Watsons Bay and South Head
Is located on the southern head of the entrance to Sydney Harbour. To the east is the Tasman Sea and to the west is the Harbour with a glorious view of the city of Sydney in the distance.
Watsons Bay is where Governor Phillip first landed in Australia. It’s also recognised as Australia’s oldest fishing village, having been established in 1788.
The Bay is famous for being the home of the first Doyles Restaurant. The site on which the restaurant now stands is where Doyle originally sold his daily fish catch in 1845.

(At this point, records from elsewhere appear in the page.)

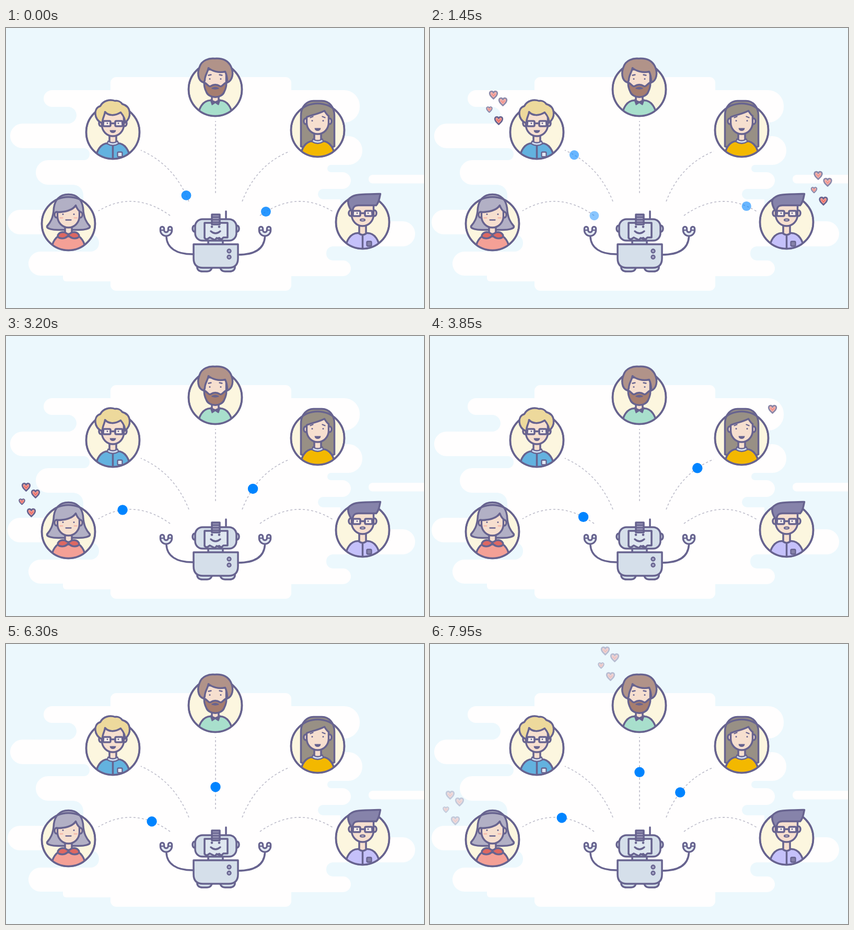
Animation of 800 by 536 pixels, one loop 8000 ms. Source, as an HTML page:

```html
<!DOCTYPE html>
<html lang="en">
<head>
<meta charset="utf-8">
<title>Robot and friends</title>
<style>
html, body { margin: 0; width: 100%; height: 100%; overflow: hidden; background: #ecf8fd; }
svg { display: block; width: 800px; height: 536px; }
.ink { stroke: #67638f; stroke-width: 3.5; stroke-linejoin: round; stroke-linecap: round; fill: none; }
.skin { fill: #f6dfcf; }
.dot { fill: #67638f; stroke: none; }
.thin { stroke-width: 2.3; }
.steel { fill: #d5dfea; }
.bust { clip-path: url(#disc); }
#ways { fill: none; stroke: #bcbbc9; stroke-width: 1.6; stroke-dasharray: 4 4; }
</style>
</head>
<body>
<svg viewBox="0 0 800 536">
  <defs>
    <clipPath id="disc"><circle r="51"/></clipPath>
    <circle id="plate" r="51" fill="#fcf6df"/>
    <g id="ears" class="skin"><ellipse cx="-22.500" cy="-17" rx="4" ry="5.500"/><ellipse cx="22.500" cy="-17" rx="4" ry="5.500"/></g>
    <path id="neck" class="skin" d="M-6.500 4V22Q0 27 6.500 22V4Z"/>
    <path id="face" class="skin" d="M-21-38V-14A21 21.500 0 0 0 21-14V-38Z"/>
    <path id="torso" d="M-33 60C-34 34-22 21-9 21H9C22 21 34 34 33 60Z"/>
    <g id="eyes" class="dot"><circle cx="-10.500" cy="-18" r="1.500"/><circle cx="10.500" cy="-18" r="1.500"/></g>
    <path id="smile" class="dot" d="M-6-4H6A6 5.500 0 0 1-6-4Z"/>
    <g id="glasses">
      <g fill="#f8eee9"><rect x="-18.500" y="-21.500" width="14" height="10" rx="2"/><rect x="4.500" y="-21.500" width="14" height="10" rx="2"/></g>
      <path d="M-4.500-17H4.500M-18-18H-21M18-18H21"/>
      <g class="dot"><circle cx="-10.500" cy="-17" r="1.400"/><circle cx="10.500" cy="-17" r="1.400"/></g>
    </g>
    <path id="collar" class="thin" fill="#cfdcf0" d="M-9 17Q0 23 9 17L11 22Q0 29-11 22Z"/>
    <g id="heart">
      <path class="ink" style="stroke-width:2.700;fill:#f49a92" d="M0 7.500C-3 4.500-7.300 1.500-7.300-2.800C-7.300-7.500-1.800-8.300 0-4C1.800-8.300 7.300-7.500 7.300-2.800C7.300 1.500 3 4.500 0 7.500Z"/>
      <path d="M-3.500-2L0 2L3.500-2" fill="none" stroke="#e8665f" stroke-width="1.500"/>
    </g>
    <g id="claw">
      <path d="M-7.500-8V-5A7.500 7.500 0 0 0 7.500-5V-8" stroke-width="10.500"/>
      <path d="M-7.500-8V-5A7.500 7.500 0 0 0 7.500-5V-8" style="stroke:#e4ebf3;stroke-width:4"/>
      <path class="thin" d="M-10-5H-5M5-5H10"/>
    </g>
  </defs>

  <rect width="800" height="536" fill="#ecf8fd"/>
  <g fill="#fffefe">
    <rect x="109" y="119" width="531" height="356"/>
    <rect x="109" y="440" width="300" height="45" rx="6"/>
    <rect x="200" y="94" width="346" height="409" rx="11"/>
    <rect x="580" y="119" width="97" height="62" rx="30"/>
    <rect x="560" y="207" width="122" height="55" rx="27"/>
    <rect x="560" y="370" width="223" height="48" rx="24"/>
    <rect x="694" y="281" width="130" height="16.500" rx="8"/>
  </g>
  <g fill="#ecf8fd">
    <rect x="40" y="151" width="95" height="32" rx="16"/>
    <rect x="40" y="230" width="120" height="23" rx="11"/>
    <rect x="40" y="300" width="108" height="48" rx="20"/>
    <rect x="40" y="395" width="138" height="33" rx="16"/>
    <rect x="615" y="262" width="80" height="14" rx="7"/>
    <rect x="597" y="308" width="90" height="20" rx="10"/>
    <rect x="613" y="418" width="90" height="27" rx="13"/>
  </g>
  <g fill="#fffefe">
    <rect x="72" y="119" width="90" height="32" rx="16"/>
    <rect x="8" y="183" width="150" height="47" rx="23.500"/>
    <rect x="57" y="253" width="120" height="47" rx="23.500"/>
    <rect x="3" y="348" width="150" height="47" rx="23.500"/>
    <rect x="43" y="428" width="130" height="46" rx="23"/>
    <rect x="570" y="276" width="90" height="32" rx="16"/>
    <rect x="570" y="445" width="90" height="30" rx="15"/>
  </g>

  <g id="ways"></g>

  <g class="ink" transform="translate(204.500 199.500)">
    <use href="#plate"/>
    <g class="bust">
      <use href="#torso" fill="#63b2df"/><path d="M0 26V52"/>
      <rect class="thin" x="9" y="38" width="9" height="9" rx="2" fill="#dfe8f4"/>
    </g>
    <circle r="51"/>
    <use href="#neck"/><use href="#collar"/><use href="#ears"/><use href="#face"/>
    <path fill="#edd99c" d="M-22-18C-36-24-38-46-24-50C-19-60-6-64 4-60C11-61 16-57 18-54C36-49 36-28 23-18C24-26 20-32 15-38C4-31-8-31-15-39C-15-33-20-28-20-18Z"/>
    <use href="#glasses"/><use href="#smile"/>
  </g>

  <g class="ink" transform="translate(400.500 117.500)">
    <use href="#plate"/>
    <g class="bust"><use href="#torso" fill="#a8dfcc"/></g>
    <circle r="51"/>
    <use href="#neck"/>
    <path fill="#67638f" class="thin" d="M-9 20L0 24L9 20L6 29L0 25L-6 29Z"/>
    <use href="#face"/>
    <path fill="#a67d6f" d="M-21-13C-15-11-13-4-9-6Q0-12 9-6C13-4 15-11 21-13C22-5 19 1 17 5C12 18-12 18-17 5C-19 1-22-5-21-13Z"/>
    <path class="thin" fill="#f6dfcf" d="M-6-2Q0-5 6-2Q0 0-6-2Z"/>
    <path fill="#b19389" d="M-22-13C-35-17-34-34-30-43C-26-56-12-60-1-59C14-60 24-56 30-44C36-31 33-17 23-13C23-23 21-30 19-34C7-31-6-35-13-41C-14-33-20-28-20-18Z"/>
    <use href="#eyes" y="-2"/>
    <path class="thin" d="M-13-27L-8-28M8-28L13-27"/>
  </g>

  <g class="ink" transform="translate(596.500 195.500)">
    <use href="#plate"/>
    <path fill="#989085" d="M-32 31V-28C-32-46-20-56-8-56H8C22-56 32-44 32-28V31C22 36-22 36-32 31Z"/>
    <g class="bust"><use href="#torso" fill="#f3b800"/></g>
    <circle r="51"/>
    <use href="#neck"/><use href="#collar"/><use href="#ears"/>
    <path class="skin" d="M-21-25C-12-29 2-31 13-37Q17-30 21-27V-14A21 21.500 0 0 1-21-14Z"/>
    <use href="#eyes"/><use href="#smile"/>
    <path class="thin" d="M-14-24L-9-26M9-26L14-24"/>
  </g>

  <g class="ink" transform="translate(119.500 374.500)">
    <use href="#plate"/>
    <path fill="#b2b0c5" d="M0-56C-18-56-26-44-28-30C-29-10-35-2-41 5C-42 10-30 12-20 12H20C30 12 42 10 41 5C35-2 29-10 28-30C26-44 18-56 0-56Z"/>
    <g class="bust"><use href="#torso" fill="#f4a096"/></g>
    <circle r="51"/>
    <use href="#neck"/>
    <path fill="#dd6862" d="M-6 17C-18 14-24 24-18 27C-10 30-3 27 0 22C3 27 10 30 18 27C24 24 18 14 6 17Q0 23-6 17Z"/>
    <use href="#ears"/>
    <path class="skin" d="M-21-22C-8-22 8-25 14-35Q17-27 21-24V-14A21 21.500 0 0 1-21-14Z"/>
    <use href="#eyes"/>
    <path class="thin" d="M-5-7H5"/>
    <path style="stroke:#f4b9aa" class="thin" d="M-16-11H-11M11-11H16"/>
  </g>

  <g class="ink" transform="translate(682.500 371.500)">
    <use href="#plate"/>
    <g class="bust">
      <use href="#torso" fill="#c5c1fa"/><path d="M0 26V52"/>
      <rect class="thin" x="8" y="37" width="9" height="9" rx="2" fill="#8581a8"/>
    </g>
    <circle r="51"/>
    <use href="#neck"/><use href="#ears"/><use href="#face"/>
    <path fill="#8683aa" d="M-22-22C-30-36-29-44-23-47C-16-53-8-53 34-54C32-46 32-38 26-32H-8C-14-32-18-30-19-22Z"/>
    <use href="#glasses"/>
    <ellipse class="thin" fill="#f8eee9" cx="0" cy="-4" rx="4.500" ry="1.800"/>
  </g>

  <g class="ink">
    <path d="M360 433C325 434 308 420 307 400M444 434C480 434 494 420 495.500 400"/>
    <use href="#claw" x="306.500" y="392"/><use href="#claw" x="495.500" y="392"/>
    <g class="steel">
      <path d="M366 456C365 463 370 466 376 466H385C391 466 394 462 395 456ZM438 456C439 463 434 466 428 466H419C413 466 410 462 409 456Z"/>
      <rect x="387" y="405" width="28" height="10"/>
      <path d="M359 414H444V441Q444 459 426 459H377Q359 459 359 441Z"/>
      <ellipse cx="361" cy="384" rx="4" ry="6"/><ellipse cx="442" cy="384" rx="4" ry="6"/>
      <rect x="362" y="366" width="79" height="41" rx="14"/>
      <path fill="#dfe7f0" d="M380 373H424V401H416L412 405L403 402L400 406L390 401L384 405L380 402Z"/>
      <rect x="394" y="357" width="15" height="19" fill="#9b98b9"/>
      <path class="thin" d="M394 362H409M394 367H409M394 372H409"/>
    </g>
    <path d="M421 351V365M392 389Q401 397 410 389"/>
    <path class="thin" d="M401 404L408 401L413 405"/>
    <g class="dot"><circle cx="394" cy="380.500" r="2.300"/><circle cx="408" cy="380.500" r="2.300"/></g>
    <g class="thin" fill="#a3a3c4"><circle cx="427" cy="427" r="3.500"/><circle cx="427" cy="438.500" r="3.500"/></g>
  </g>
  <g id="moving"></g>
</svg>

<script>
const LOOP = 8000;
const GRACE = 160; // fade time beyond both ends of a trip
// lead: hidden start, way: dashed line, love: first heart, turns: times of reaching the person
const friends = [
  { lead: '354 345', way: '350 332Q322 262 258 234', love: [131.5, 177], half: 1375, turns: [1250] },
  { lead: '470 371', way: '486 359Q557 309 625 351', love: [753, 331], half: 1375, turns: [1250] },
  { lead: '330 371', way: '314 359Q244.5 309.5 177 350', love: [48.5, 338], half: 1305, turns: [2760, 7250] },
  { lead: '448 345', way: '452 332Q479 262 543 236', love: [655.5, 140], half: 1580, turns: [4263, 8892] },
  { lead: '401 330', way: '401 316L401 178', love: [345.5, 62], half: 1397, turns: [7270] }
];
const cluster = [[0, 0, 1], [8, -36, 1], [-10, -49, 1], [-18, -21, .72]];

const add = (parent, tag, attrs) => {
  const el = document.createElementNS('http://www.w3.org/2000/svg', tag);
  for (const key in attrs) el.setAttribute(key, attrs[key]);
  if (parent) parent.append(el);
  return el;
};
const clamp = x => Math.max(0, Math.min(1, x));
const ways = document.getElementById('ways');
const moving = document.getElementById('moving');

for (const f of friends) {
  f.span = add(ways, 'path', { d: 'M' + f.way }).getTotalLength();
  f.track = add(null, 'path', { d: `M${f.lead}L${f.way}` });
  f.length = f.track.getTotalLength();
  f.hearts = cluster.map(([x, y, s]) => add(moving, 'use', {
    href: '#heart', transform: `translate(${f.love[0] + x} ${f.love[1] + y}) scale(${s})`
  }));
  f.ball = add(moving, 'circle', { fill: '#0084ff' });
}

function draw(t) {
  for (const f of friends) {
    const turn = f.turns.find(at => Math.abs(t - at) < f.half + GRACE) ?? Infinity;
    const dt = t - turn, away = Math.abs(dt);
    const shown = Math.min(clamp(away / 340), clamp((f.half + GRACE - away) / 340));
    f.ball.setAttribute('opacity', shown);
    if (shown) {
      const p = f.track.getPointAtLength(Math.max(0, f.length - f.span * away / f.half));
      f.ball.setAttribute('cx', p.x);
      f.ball.setAttribute('cy', p.y);
      f.ball.setAttribute('r', 8.2 + 1.5 * shown);
    }
    const out = clamp((770 - dt) / 230);
    f.hearts.forEach((h, i) => {
      const seen = i ? clamp((dt - 20) / 240) : clamp((dt + 520) / 140);
      h.setAttribute('opacity', Math.min(seen, out));
    });
  }
}

const start = performance.now();
function tick() {
  draw((performance.now() - start) % LOOP);
  requestAnimationFrame(tick);
}
tick();
</script>
</body>
</html>
```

From the wharf you can walk north past Lady Bay (see their nude beach) and on to South Head and see the Hornsby Lighthouse. Alternatively, you can walk south past The Gap and take in Signal Station and Macquarie Lighthouse. See the site of the wreck of the Dunbar.
Darling Harbour is one of the Sydney CBD’s buzz places comprising cafes, restaurants, shopping complex with food hall, maritime museum, Chinese gardens and entertainment attractions.
A former dockside area, the small harbour has been transformed into a major tourist site and leading convention and exhibition centre. It now hosts an extraordinary number of waterfront restaurants and its wharves are home to a number of cruise and function boats.
Darling Harbour is split in two by the historic Pyrmont Bridge, with attractions on both the southern and northern sides of the bridge.
Entertainment takes place on a regular basis at points around Darling Harbour and on Saturday evenings there is a fireworks display over the southern part of the tiny harbour.
The capital city of the western suburbs of Sydney, Parramatta is famous as a destination for people travelling to the Blue Mountains. Situated in the heart of the city, is bustling plaza surrounded by many important landmarks, particularly the large shopping complex, Family Law Courts as well as the Old Government House and Parramatta Park.
During our next blogs, we will talk about: